    Scripture teaches us not to put all of our eggs in one basket.

    “But divide your investments among many places, for you do not know what risks might lie ahead” (Ecclesiastes 11:2).

    If you invest your entire portfolio in a single stock and that stock has a bad year, that’s a problem. But if you invest in 10 to 20 stocks and one of them has a bad year, the performance of the others may balance that out. That’s the idea behind diversification.

    Investing in mutual funds, as opposed to individual stocks, is a simple way to diversify your investments. A mutual fund is a pool of money from many investors that is invested in many stocks (or other types of investment).

    A crucial next step is deciding how to diversify by determining your optimal asset allocation. That will tell you, based on your age and investing temperament, how to best balance the competing goals of growth and safety with an appropriate mix of stock funds and bond funds.
     
  8. Use wise counselors.
    The Bible encourages us to seek the input of trusted advisers.

    “Plans succeed through good counsel” (Proverbs 20:18). By the same token, “Plans fail for lack of counsel” (Proverbs 15:22).

    Investing can be challenging to do entirely on one’s own. Fortunately, good counsel is readily at hand, whether via an investment newsletter or a financial advisor.
     
  9. Trust in God.
    The Bible says, “Some trust in chariots and some in horses, but we trust in the name of the LORD our God” (Psalm 20:7). Perhaps nothing sets the Christian investor apart from others more than this: in good times and bad, our trust is in the Lord.

    In the aftermath of the pandemic-fueled market crash of early 2020, it was encouraging to survey SMI’s members and see so many crediting their faith, prayer, and meditating on the truth of God’s Word for helping them get through that troubling time. Over 500 members sent us more than 70 verses of Scripture that they turned to for comfort and reassurance.

Principles into practice

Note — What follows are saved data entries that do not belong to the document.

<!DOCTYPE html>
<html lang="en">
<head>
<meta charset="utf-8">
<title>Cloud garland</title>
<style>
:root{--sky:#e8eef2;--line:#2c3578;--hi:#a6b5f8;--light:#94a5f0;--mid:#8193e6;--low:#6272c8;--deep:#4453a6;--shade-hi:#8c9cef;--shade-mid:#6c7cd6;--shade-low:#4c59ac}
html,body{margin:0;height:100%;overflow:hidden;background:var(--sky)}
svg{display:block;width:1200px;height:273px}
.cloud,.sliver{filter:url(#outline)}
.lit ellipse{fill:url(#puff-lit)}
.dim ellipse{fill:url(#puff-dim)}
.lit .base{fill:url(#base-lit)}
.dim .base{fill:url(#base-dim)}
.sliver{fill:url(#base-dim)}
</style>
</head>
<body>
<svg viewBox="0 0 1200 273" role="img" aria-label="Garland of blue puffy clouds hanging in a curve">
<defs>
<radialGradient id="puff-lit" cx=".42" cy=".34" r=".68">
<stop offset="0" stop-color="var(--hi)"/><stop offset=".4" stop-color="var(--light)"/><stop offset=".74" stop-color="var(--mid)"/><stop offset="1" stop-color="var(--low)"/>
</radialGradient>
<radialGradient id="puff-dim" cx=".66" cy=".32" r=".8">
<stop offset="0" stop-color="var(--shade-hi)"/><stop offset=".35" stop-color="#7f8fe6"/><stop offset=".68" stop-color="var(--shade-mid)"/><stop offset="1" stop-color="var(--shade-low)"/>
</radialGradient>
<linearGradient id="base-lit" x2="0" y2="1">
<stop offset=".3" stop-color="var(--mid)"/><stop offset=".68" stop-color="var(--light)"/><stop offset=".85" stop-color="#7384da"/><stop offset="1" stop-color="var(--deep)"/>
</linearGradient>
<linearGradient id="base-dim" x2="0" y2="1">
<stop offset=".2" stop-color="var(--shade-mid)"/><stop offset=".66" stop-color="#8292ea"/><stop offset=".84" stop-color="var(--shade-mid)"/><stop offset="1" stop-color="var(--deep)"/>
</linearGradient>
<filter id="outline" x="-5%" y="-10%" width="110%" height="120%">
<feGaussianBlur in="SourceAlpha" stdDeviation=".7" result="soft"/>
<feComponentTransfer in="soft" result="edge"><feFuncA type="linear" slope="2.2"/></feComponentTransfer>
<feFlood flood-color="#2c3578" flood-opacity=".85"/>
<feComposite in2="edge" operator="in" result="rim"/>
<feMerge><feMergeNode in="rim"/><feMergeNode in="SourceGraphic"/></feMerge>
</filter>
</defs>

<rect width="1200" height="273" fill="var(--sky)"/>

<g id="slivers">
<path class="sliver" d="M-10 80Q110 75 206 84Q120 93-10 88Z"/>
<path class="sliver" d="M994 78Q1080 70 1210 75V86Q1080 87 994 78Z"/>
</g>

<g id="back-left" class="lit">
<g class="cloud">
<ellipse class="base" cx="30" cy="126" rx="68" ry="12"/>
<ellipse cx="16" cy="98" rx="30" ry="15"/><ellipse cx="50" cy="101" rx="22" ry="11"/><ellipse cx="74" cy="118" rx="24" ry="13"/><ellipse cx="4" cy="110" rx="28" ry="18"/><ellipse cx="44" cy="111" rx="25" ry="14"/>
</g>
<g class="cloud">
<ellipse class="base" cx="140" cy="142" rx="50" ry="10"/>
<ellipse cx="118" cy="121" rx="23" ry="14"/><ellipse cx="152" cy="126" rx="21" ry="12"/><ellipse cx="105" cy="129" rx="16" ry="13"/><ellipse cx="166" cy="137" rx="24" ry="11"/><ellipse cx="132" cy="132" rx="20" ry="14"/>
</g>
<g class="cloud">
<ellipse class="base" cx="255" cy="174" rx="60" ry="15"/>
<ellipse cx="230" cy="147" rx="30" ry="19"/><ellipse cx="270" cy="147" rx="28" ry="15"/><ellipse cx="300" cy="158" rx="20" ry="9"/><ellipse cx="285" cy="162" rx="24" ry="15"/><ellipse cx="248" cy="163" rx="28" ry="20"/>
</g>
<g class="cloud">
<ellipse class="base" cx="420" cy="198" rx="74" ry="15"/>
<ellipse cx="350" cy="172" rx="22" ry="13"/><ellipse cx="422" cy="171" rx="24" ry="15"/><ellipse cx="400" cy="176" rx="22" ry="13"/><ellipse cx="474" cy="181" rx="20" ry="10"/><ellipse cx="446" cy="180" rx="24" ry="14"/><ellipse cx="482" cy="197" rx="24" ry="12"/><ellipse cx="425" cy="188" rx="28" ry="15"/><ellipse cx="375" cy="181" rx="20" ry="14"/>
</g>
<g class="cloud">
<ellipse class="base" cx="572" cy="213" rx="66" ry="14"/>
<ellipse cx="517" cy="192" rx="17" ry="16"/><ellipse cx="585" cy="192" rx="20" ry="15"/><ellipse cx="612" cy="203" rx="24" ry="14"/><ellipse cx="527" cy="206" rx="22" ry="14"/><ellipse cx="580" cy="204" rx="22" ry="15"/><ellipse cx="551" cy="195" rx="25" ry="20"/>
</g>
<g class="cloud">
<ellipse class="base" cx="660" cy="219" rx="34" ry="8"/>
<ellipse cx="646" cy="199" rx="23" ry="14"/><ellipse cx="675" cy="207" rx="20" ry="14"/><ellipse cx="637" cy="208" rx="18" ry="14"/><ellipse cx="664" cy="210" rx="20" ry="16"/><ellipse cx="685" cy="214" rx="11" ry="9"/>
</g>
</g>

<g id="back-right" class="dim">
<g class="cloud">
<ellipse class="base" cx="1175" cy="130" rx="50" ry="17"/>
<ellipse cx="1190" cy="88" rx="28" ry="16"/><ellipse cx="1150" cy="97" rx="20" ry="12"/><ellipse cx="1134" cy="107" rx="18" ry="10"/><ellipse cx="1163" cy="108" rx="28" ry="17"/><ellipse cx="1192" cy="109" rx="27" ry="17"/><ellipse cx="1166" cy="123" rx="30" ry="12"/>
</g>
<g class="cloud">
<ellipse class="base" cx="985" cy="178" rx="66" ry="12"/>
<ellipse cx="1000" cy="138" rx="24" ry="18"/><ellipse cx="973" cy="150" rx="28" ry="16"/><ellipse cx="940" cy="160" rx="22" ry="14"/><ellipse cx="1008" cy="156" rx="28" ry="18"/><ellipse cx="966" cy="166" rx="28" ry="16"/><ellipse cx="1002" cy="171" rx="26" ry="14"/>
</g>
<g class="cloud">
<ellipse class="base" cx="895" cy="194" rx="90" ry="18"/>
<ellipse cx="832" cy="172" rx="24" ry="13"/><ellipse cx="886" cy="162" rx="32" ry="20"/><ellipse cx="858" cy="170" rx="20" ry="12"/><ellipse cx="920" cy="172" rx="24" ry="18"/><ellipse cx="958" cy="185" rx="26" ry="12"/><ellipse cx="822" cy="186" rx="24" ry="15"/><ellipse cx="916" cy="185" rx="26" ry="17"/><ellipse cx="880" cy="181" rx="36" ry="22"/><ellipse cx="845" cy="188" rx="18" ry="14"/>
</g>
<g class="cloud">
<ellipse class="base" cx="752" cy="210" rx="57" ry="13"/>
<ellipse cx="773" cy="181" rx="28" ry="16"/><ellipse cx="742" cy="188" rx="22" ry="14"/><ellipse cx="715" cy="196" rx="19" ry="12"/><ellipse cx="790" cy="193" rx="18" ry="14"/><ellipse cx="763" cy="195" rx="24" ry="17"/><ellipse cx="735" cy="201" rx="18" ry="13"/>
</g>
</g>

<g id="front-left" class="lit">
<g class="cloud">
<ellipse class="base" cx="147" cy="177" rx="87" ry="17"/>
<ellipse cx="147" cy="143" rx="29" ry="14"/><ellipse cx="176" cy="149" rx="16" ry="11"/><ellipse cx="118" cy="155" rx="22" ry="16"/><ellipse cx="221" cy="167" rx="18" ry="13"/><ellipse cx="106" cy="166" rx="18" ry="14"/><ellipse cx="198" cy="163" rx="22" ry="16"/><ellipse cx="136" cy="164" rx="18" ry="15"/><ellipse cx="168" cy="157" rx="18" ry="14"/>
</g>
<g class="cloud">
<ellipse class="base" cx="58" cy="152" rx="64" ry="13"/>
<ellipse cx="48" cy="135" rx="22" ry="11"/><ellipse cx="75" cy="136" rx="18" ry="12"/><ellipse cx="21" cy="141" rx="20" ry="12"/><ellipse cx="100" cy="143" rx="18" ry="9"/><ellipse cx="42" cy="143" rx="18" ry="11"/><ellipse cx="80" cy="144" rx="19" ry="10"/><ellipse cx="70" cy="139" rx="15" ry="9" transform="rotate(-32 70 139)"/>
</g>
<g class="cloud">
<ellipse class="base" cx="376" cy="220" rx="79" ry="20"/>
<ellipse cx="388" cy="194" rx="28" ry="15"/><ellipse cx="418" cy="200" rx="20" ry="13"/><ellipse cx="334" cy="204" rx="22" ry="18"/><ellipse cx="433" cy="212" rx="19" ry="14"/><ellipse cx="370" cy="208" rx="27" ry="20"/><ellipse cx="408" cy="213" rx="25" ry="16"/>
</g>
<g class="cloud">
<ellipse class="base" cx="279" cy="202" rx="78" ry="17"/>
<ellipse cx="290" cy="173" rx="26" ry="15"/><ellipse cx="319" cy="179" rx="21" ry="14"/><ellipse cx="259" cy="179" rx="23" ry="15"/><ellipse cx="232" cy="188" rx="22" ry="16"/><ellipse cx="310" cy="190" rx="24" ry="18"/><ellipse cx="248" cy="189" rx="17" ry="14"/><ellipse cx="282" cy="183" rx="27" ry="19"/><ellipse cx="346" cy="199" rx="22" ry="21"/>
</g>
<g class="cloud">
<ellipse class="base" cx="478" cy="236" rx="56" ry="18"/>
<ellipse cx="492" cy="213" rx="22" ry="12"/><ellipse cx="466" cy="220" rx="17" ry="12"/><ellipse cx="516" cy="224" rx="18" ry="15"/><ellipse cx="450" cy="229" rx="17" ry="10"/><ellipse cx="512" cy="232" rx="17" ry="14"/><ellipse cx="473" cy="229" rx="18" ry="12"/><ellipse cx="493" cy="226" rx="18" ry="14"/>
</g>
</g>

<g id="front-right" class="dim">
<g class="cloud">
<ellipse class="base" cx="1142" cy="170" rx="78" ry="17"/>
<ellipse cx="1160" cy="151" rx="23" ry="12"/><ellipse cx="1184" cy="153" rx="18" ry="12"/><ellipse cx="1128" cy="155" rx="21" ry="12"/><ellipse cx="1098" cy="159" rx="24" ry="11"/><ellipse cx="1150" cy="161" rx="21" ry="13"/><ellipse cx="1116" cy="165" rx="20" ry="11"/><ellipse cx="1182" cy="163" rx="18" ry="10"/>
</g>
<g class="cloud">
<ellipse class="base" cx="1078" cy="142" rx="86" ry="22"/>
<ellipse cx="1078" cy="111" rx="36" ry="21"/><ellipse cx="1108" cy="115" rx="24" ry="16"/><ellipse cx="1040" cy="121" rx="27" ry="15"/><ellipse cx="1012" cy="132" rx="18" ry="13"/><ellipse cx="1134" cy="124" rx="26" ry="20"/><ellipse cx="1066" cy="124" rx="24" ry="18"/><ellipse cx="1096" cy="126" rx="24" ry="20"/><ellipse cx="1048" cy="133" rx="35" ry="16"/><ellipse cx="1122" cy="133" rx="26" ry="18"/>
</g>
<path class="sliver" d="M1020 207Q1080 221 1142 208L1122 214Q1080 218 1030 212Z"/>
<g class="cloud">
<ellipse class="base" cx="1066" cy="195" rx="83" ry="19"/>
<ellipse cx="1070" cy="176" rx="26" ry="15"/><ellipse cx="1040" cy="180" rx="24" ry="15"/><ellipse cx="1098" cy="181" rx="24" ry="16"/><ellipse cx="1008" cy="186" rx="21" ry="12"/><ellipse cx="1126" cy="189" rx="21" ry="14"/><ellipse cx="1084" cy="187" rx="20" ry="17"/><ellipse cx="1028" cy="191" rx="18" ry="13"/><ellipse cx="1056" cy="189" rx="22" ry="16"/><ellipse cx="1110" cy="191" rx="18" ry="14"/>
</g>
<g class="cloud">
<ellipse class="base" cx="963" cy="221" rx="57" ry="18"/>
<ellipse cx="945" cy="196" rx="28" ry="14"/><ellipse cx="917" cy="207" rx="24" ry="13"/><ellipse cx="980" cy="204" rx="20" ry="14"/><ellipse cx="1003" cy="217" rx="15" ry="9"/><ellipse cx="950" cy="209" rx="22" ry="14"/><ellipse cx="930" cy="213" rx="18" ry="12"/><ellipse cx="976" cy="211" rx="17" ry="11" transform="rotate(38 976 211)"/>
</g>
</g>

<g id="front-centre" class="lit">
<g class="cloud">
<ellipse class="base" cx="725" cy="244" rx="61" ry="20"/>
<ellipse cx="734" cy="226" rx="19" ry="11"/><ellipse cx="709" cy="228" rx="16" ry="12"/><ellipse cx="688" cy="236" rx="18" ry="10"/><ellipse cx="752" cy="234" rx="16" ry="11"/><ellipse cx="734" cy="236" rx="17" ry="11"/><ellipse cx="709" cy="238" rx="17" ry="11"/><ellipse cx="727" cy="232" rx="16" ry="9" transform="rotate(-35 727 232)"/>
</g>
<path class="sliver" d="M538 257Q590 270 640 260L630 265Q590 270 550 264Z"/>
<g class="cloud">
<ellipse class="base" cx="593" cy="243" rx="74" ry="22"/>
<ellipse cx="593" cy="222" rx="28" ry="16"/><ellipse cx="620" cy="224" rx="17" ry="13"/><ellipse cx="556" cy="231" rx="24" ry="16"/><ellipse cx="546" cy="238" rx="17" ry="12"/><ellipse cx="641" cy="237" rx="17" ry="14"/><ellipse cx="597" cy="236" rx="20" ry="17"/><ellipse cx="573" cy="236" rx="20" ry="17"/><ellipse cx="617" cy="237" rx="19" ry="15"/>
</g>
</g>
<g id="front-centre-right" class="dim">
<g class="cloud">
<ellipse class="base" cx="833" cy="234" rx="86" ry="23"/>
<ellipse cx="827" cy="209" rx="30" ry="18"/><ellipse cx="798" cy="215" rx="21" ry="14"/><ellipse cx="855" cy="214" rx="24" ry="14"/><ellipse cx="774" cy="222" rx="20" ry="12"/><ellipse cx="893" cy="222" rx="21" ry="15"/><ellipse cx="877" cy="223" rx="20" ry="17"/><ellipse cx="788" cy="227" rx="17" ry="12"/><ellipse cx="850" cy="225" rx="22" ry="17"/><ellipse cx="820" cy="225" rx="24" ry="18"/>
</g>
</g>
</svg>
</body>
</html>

Imagine the good that would come about if all Christ-followers used these nine principles to guide their investing. Imagine how much more portfolios — and more importantly, impact — could be multiplied. Imagine how much more money could flow toward Kingdom purposes and how much better families would be provided for.

Imagine how much more peace of mind would be experienced by Christian investors — so much so that others might notice, ask questions, and be introduced not just to good investment counsel but to the Good News. Imagine how much more God would be glorified.